EXTRACTED MATERIAL: Begin

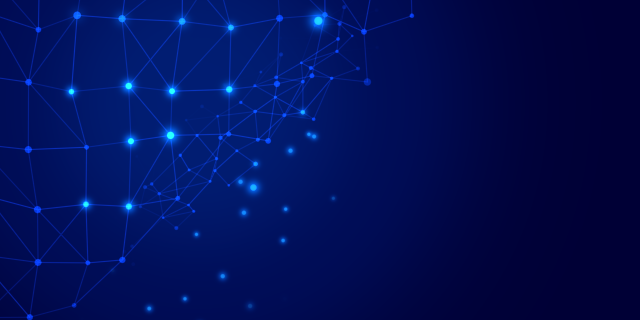
Give the GLSL for this background, as a WebGL 1 fragment shader.

```glsl
precision highp float;

uniform vec2 u_resolution;

// Lengths are in canvas heights.
const vec3 DARK = vec3(0.0, 0.0, 0.21);
const vec3 MID = vec3(0.0, 0.05, 0.34);
const vec3 LIGHT = vec3(0.005, 0.115, 0.45);
const vec3 LINE_COLOR = vec3(0.06, 0.19, 0.62);
const vec3 NODE_COLOR = vec3(0.03, 0.22, 0.72);
const vec3 GLOW_COLOR = vec3(0.02, 0.42, 0.75);
const vec3 CORE_COLOR = vec3(0.1, 0.35, 0.3);

const vec2 HALO_CENTER = vec2(0.62, 0.68);
const float HALO_RADIUS = 0.73;
const vec2 RIM_START = vec2(0.2, 0.0);   // net ends along this slanted rim
const float RIM_ANGLE = 0.656;
const vec2 COARSE_ORIGIN = vec2(0.10, 0.925);
const vec2 COARSE_CELL = vec2(0.15, 0.182);
const vec2 FINE_CELL = vec2(0.085, 0.065);
const float SPARK_CELL = 0.115;
const float LINE_WIDTH = 0.0008;
const vec2 TOP_BEACON = vec2(0.995, 0.935);
const vec2 LOW_BEACON = vec2(0.792, 0.414);

float hash(vec2 p) {
  vec3 q = fract(vec3(p.xyx) * 0.1031);
  q += dot(q, q.yzx + 33.33);
  return fract((q.x + q.y) * q.z);
}

vec2 hash2(vec2 p) {
  return vec2(hash(p + 17.3), hash(p + 71.9));
}

mat2 rotation(float a) {
  return mat2(cos(a), -sin(a), sin(a), cos(a));
}

float disc(float d, float r) {
  float px = 1.0 / u_resolution.y;
  return 1.0 - smoothstep(r - 0.5 * px, r + px, d);
}

float segment(vec2 p, vec2 a, vec2 b) {
  vec2 ab = b - a;
  float t = clamp(dot(p - a, ab) / dot(ab, ab), 0.0, 1.0);
  return length(p - a - ab * t);
}

// Signed distance to the rim, positive toward the upper left
float rimDistance(vec2 p) {
  return dot(p - RIM_START, vec2(-sin(RIM_ANGLE), cos(RIM_ANGLE)));
}

// How strongly the net is present; the fine net hugs the rim
float coverage(vec2 p, bool fine) {
  float d = rimDistance(p);
  float inside = smoothstep(-0.01, 0.03, d);
  if (!fine) return inside;
  return inside * (1.0 - smoothstep(0.17, 0.3, d))
    * smoothstep(0.35, 0.55, p.x) * (1.0 - smoothstep(1.05, 1.2, p.x));
}

vec3 beacon(vec2 p, vec2 center, float r) {
  float d = length(p - center);
  float halo = exp(-d * d / (r * r * 5.0));
  return GLOW_COLOR * halo + CORE_COLOR * disc(d, r);
}

// Jittered lattice of nodes joined to their neighbours
vec3 net(vec2 p, vec2 origin, vec2 cell, float angle, float jitter, bool fine) {
  mat2 turn = rotation(angle);
  vec2 home = floor(turn * (p - origin) / cell + 0.5);
  vec3 light = vec3(0.0);
  float lines = 0.0;
  for (int j = -1; j <= 1; j++) {
    for (int i = -1; i <= 1; i++) {
      vec2 id = home + vec2(float(i), float(j));
      vec2 a = origin + ((id + (hash2(id) - 0.5) * jitter) * cell) * turn;
      float here = coverage(a, fine);

      // Links: right, up and both diagonals
      for (int k = 0; k < 4; k++) {
        vec2 side = k == 0 ? vec2(1.0, 0.0) : k == 1 ? vec2(0.0, 1.0)
          : k == 2 ? vec2(1.0) : vec2(1.0, -1.0);
        vec2 next = id + side;
        vec2 b = origin + ((next + (hash2(next) - 0.5) * jitter) * cell) * turn;
        float kept = k < 2 ? 1.0 : step(0.55, hash(id + float(k) * 9.7));
        float strength = here * coverage(b, fine) * kept
          * mix(0.45, 1.0, hash(id + float(k) * 5.3));
        lines = max(lines, strength * disc(segment(p, a, b), LINE_WIDTH));
      }

      // Nodes, the lit ones mostly in the middle of the coarse net
      float rnd = hash(id + 43.7);
      float radius = fine ? mix(0.003, 0.006, rnd) : mix(0.006, 0.011, rnd);
      light += NODE_COLOR * here * disc(length(p - a), radius) * 0.75;
      float lit = fine ? step(0.93, rnd) * 0.5
        : step(0.2, rnd) * smoothstep(0.12, 0.25, a.x)
          * (1.0 - smoothstep(0.68, 0.8, a.x))
          * smoothstep(0.22, 0.4, a.y) * (1.0 - smoothstep(0.88, 0.98, a.y));
      light += beacon(p, a, radius) * lit * here;
    }
  }
  return light + LINE_COLOR * lines * (fine ? 0.5 : 0.6);
}

// Loose sparks drifting below the rim
vec3 sparks(vec2 p) {
  vec2 home = floor(p / SPARK_CELL);
  vec3 light = vec3(0.0);
  for (int j = -1; j <= 1; j++) {
    for (int i = -1; i <= 1; i++) {
      vec2 id = home + vec2(float(i), float(j));
      vec2 center = (id + hash2(id + 5.0)) * SPARK_CELL;
      float d = rimDistance(center);
      float shown = smoothstep(-0.38, -0.25, d) * (1.0 - smoothstep(0.0, 0.04, d))
        * smoothstep(0.25, 0.35, center.x) * (1.0 - smoothstep(0.98, 1.1, center.x));
      float rnd = hash(id + 91.1);
      light += beacon(p, center, mix(0.003, 0.006, rnd)) * shown * step(0.35, rnd) * 0.6;
    }
  }
  return light;
}

void main() {
  vec2 p = gl_FragCoord.xy / u_resolution.y;

  // Backdrop
  vec2 q = (p - HALO_CENTER) / HALO_RADIUS;
  float halo = exp(-dot(q, q));
  vec3 color = mix(DARK, MID, smoothstep(0.0, 0.5, halo));
  color = mix(color, LIGHT, smoothstep(0.45, 1.0, halo));

  // Nets and lights
  color += net(p, COARSE_ORIGIN, COARSE_CELL, 0.0, 0.38, false);
  color += net(p, RIM_START, FINE_CELL, RIM_ANGLE, 0.8, true);
  color += sparks(p);
  color += beacon(p, TOP_BEACON, 0.012);
  color += beacon(p, LOW_BEACON, 0.009) * 0.8;
  gl_FragColor = vec4(min(color, 1.0), 1.0);
}
```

EXTRACTED MATERIAL: End

- PROBLEM TO SOLVE
From the data above, gather every line that includes the word "smoothstep".

- SOLUTION
  return 1.0 - smoothstep(r - 0.5 * px, r + px, d);
  float inside = smoothstep(-0.01, 0.03, d);
  return inside * (1.0 - smoothstep(0.17, 0.3, d))
    * smoothstep(0.35, 0.55, p.x) * (1.0 - smoothstep(1.05, 1.2, p.x));
        : step(0.2, rnd) * smoothstep(0.12, 0.25, a.x)
          * (1.0 - smoothstep(0.68, 0.8, a.x))
          * smoothstep(0.22, 0.4, a.y) * (1.0 - smoothstep(0.88, 0.98, a.y));
      float shown = smoothstep(-0.38, -0.25, d) * (1.0 - smoothstep(0.0, 0.04, d))
        * smoothstep(0.25, 0.35, center.x) * (1.0 - smoothstep(0.98, 1.1, center.x));
  vec3 color = mix(DARK, MID, smoothstep(0.0, 0.5, halo));
  color = mix(color, LIGHT, smoothstep(0.45, 1.0, halo));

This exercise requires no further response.